Incentive Pay for Educators – Math, science and special education teachers would be given a $5000 bonus for agreeing to teach in hard-to-staff schools, including rural and high-poverty urban schools. Further, the state would launch a scholarship program to "grow its own" pool of qualified educators. Scholarships would be awarded in return for commitments to teach in hard-to-recruit areas. These scholarships would be available to promising high school students, college sophomores who are entering a teacher preparation program at an Alabama college of education, and current educators pursuing advanced degrees in those subject areas.

Empowering Principals – In an effort to elevate the position of principal to the professional position it deserves, current tenured principals will receive a bonus to give up tenure for a performance-based contract. Changes in the salary funding formula will begin increasing principal pay to the Southeastern average by Fiscal Year 2005. To encourage principals and teachers to work together as a team to boost student achievement, incentives will be offered to schools that meet or exceed academic performance standards.

Tenure Issues – New administrators, supervisors, principals, assistant principals, and financial managers will be hired on performance-based contracts and will not be eligible for tenure. Currently, the process for dismissal of tenured employees in lengthy and costly. The proposed system will be streamlined, fair, affordable and effective by abolishing the Alabama Tenure Commission and using arbitration in teacher dismissals.

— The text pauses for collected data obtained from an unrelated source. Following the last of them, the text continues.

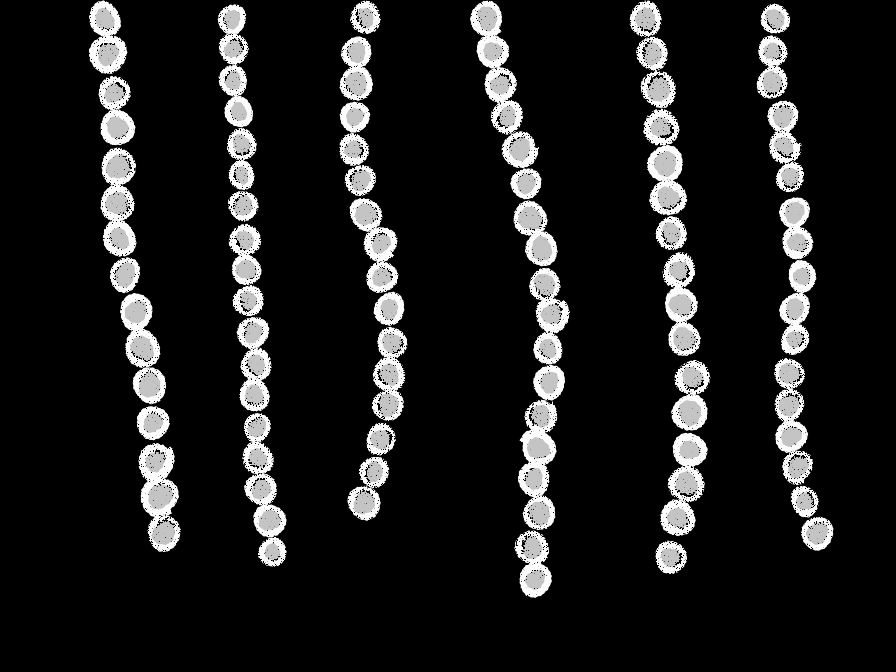
Write a Shadertoy shader that draws this pattern.

```glsl
// Six swaying strands of worn white beads with grey cores hanging on black.
#define STRANDS 6
#define TOP_GAP 0.028
#define BEAD_SIZE 1.00
#define CORE_SIZE 0.63
#define JITTER vec2(0.012, 0.006)
#define GRAIN_SCALE 7.0
#define WEAR 0.95
#define RING_COLOR vec3(0.99)
#define CORE_COLOR vec3(0.77)

const float PI = 3.14159;

// Per strand: top x, drift to the bottom, length, bead count.
const vec4 STRAND[STRANDS] = vec4[STRANDS](
    vec4(0.155, 0.085, 0.766, 15.0),
    vec4(0.344, 0.064, 0.795, 18.0),
    vec4(0.545, -0.005, 0.722, 16.0),
    vec4(0.731, 0.066, 0.835, 18.0),
    vec4(0.965, 0.031, 0.799, 16.0),
    vec4(1.151, 0.068, 0.764, 17.0));

// Per strand: amplitudes of the first three sine harmonics of its sway.
const vec3 SWAY[STRANDS] = vec3[STRANDS](
    vec3(-0.0045, -0.0043, 0.0033),
    vec3(-0.0068, 0.0040, -0.0016),
    vec3(0.0200, -0.0278, -0.0052),
    vec3(0.0432, -0.0009, -0.0089),
    vec3(0.0368, -0.0122, 0.0036),
    vec3(-0.0082, 0.0148, -0.0126));

float hash(vec2 p) {
    return fract(sin(dot(p, vec2(127.1, 311.7))) * 43758.55);
}

vec2 hash2(vec2 p) {
    return vec2(hash(p), hash(p + 37.2));
}

// Distance to the nearest scattered cell centre.
float cellular(vec2 p) {
    vec2 cell = floor(p);
    float nearest = 2.0;
    for (int y = -1; y <= 1; y++)
        for (int x = -1; x <= 1; x++) {
            vec2 c = cell + vec2(x, y);
            nearest = min(nearest, length(c + hash2(c) - p));
        }
    return nearest;
}

vec2 beadCenter(int strand, float index) {
    vec4 s = STRAND[strand];
    float t = index / (s.w - 1.0);
    float sway = dot(SWAY[strand], sin(PI * t * vec3(1, 2, 3)));
    vec2 jitter = (hash2(vec2(index, strand) + 3.7) - 0.5) * JITTER;
    return vec2(s.x + s.y * t + sway, 1.0 - TOP_GAP - s.z * t) + jitter;
}

void paintBead(inout vec3 color, vec2 p, float radius, vec2 id, float pixel) {
    vec2 shape = hash2(id + 11.3), phase = 2.0 * PI * hash2(id + 5.1);
    p /= radius * mix(0.94, 1.07, shape.x);
    if (dot(p, p) > 2.0) return;
    float aa = pixel / radius;

    // Tilted, slightly narrow oval with an uneven edge.
    float tilt = (shape.y - 0.5) * 1.1;
    p = mat2(cos(tilt), -sin(tilt), sin(tilt), cos(tilt)) * p;
    p.x *= mix(1.0, 1.16, hash(id + 8.9));
    float d = length(p), a = atan(p.y, p.x);
    float edge = 1.0 + 0.03 * sin(2.0 * a + phase.x) + 0.03 * sin(3.0 * a + phase.y)
               + 0.013 * sin(13.0 * a + phase.x) + 0.013 * sin(22.0 * a + phase.y);
    // A few beads curl outward like a coil.
    float coil = step(0.9, hash(id + 21.4));
    edge += coil * 0.2 * (fract((a + phase.x) / (2.0 * PI)) - 0.3);
    float core = CORE_SIZE * mix(0.88, 1.1, hash(id + 2.6))
               + 0.045 * sin(2.0 * a + phase.y) + 0.035 * sin(3.0 * a + phase.x)
               + 0.02 * sin(9.0 * a + phase.y);

    // Chips gather on the outer rim and in a crescent around the core.
    float wear = WEAR * mix(0.3, 1.0, hash(id + 14.8));
    float side = smoothstep(0.1, 1.0, sin(a + phase.y));
    float seam = exp(-pow((d - core) / 0.10, 2.0));
    float rim = smoothstep(0.78, 1.0, d / edge);
    float chip = wear * (0.08 + 0.55 * seam * side + 0.10 * seam + 0.30 * rim);
    float grain = cellular(p * GRAIN_SCALE + id * 17.0);
    float intact = smoothstep(chip - 0.06, chip + 0.06, grain);

    float body = 1.0 - smoothstep(-aa, aa, d - edge);
    float inner = 1.0 - smoothstep(-aa, aa, d - core);
    vec3 paint = mix(RING_COLOR, CORE_COLOR, inner) * intact;
    color = mix(color, paint, body);
}

void mainImage(out vec4 fragColor, in vec2 fragCoord) {
    float pixel = 0.6 / iResolution.y;
    vec2 uv = fragCoord / iResolution.y;
    vec3 color = vec3(0.0);
    for (int strand = 0; strand < STRANDS; strand++) {
        vec4 s = STRAND[strand];
        float spacing = s.z / (s.w - 1.0);
        float nearest = round((1.0 - TOP_GAP - uv.y) / spacing);
        for (float k = -1.0; k <= 1.0; k++) {
            float index = nearest + k;
            if (index < 0.0 || index > s.w - 1.0) continue;
            vec2 p = uv - beadCenter(strand, index);
            paintBead(color, p, 0.5 * spacing * BEAD_SIZE, vec2(index, strand), pixel);
        }
    }
    fragColor = vec4(color, 1.0);
}
```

Changes in PEEHIP (the health insurance program for teachers and state employees) – In order to control rising costs of health insurance, active employees will see an increase in their contribution level from a fixed payment to a percentage of cost. Contribution levels will increase incrementally in years when teachers and state employees receive a pay raise until levels reach the regional average. Co-pays will increase to save $25 million annually.

Fiscal Management – New laws will require all local school boards to hire a financial manager with demonstrated knowledge and skills and will require continuing education for these financial managers. An improved financial data system in the SDE will have the ability to "red flag" any problems long before they reach crisis levels, and financial audits will be required of all public school systems.

Flexibility – More spending decisions will be made at the local level to address needs of individual schools. There will be a substantial increase in money allocated to professional development for the Alabama Reading Initiative and to expand the Math, Science, and Technology Initiative.

New revenue generated by the Governor’s tax plan will not be earmarked. Instead, it will be divided between the General Fund and the Education Trust Fund based on budget projections and need.

Removal of non-education-related items from the Education Trust Fund will be addressed in a September session devoted to budget issues.

Automatic repayment of withdrawals from the rainy-day fund

Line-item budgeting to bring "sunshine" to every item appropriated in the budgets

"Pass through" pork, where legislators hide their special projects in the budgets of state departments, will be prohibited.

Tax Reform

Raising the annual income at which people start paying state income taxes from $4,600 for a family of four to $17,000 this year and to $20,000 over the next three years;

Increasing the homestead exemption from $40,000 to $50,000. A homeowner living in a $100,000 home would pay approximately $132 more per year in property taxes.

Ending the state income tax deduction for federal taxes paid;

Raising the state income tax rate from 5 percent to 6 percent for individual incomes over $75,000 and family incomes over $150,000. Under this new plan, a family of four earning $75,000 will pay almost $200 less in state income taxes.

Reducing the state property tax rate from 6.5 mills to 3.5 mills, but assessing property at 100 percent of its market value or current use value;

Adjustments in the following taxes – Personal income tax, corporate income tax, sales tax on autos, cigarette taxes, taxes on services, taxes on banks, taxes on insurance companies, taxes on utilities, and taxes on deeds and mortgages.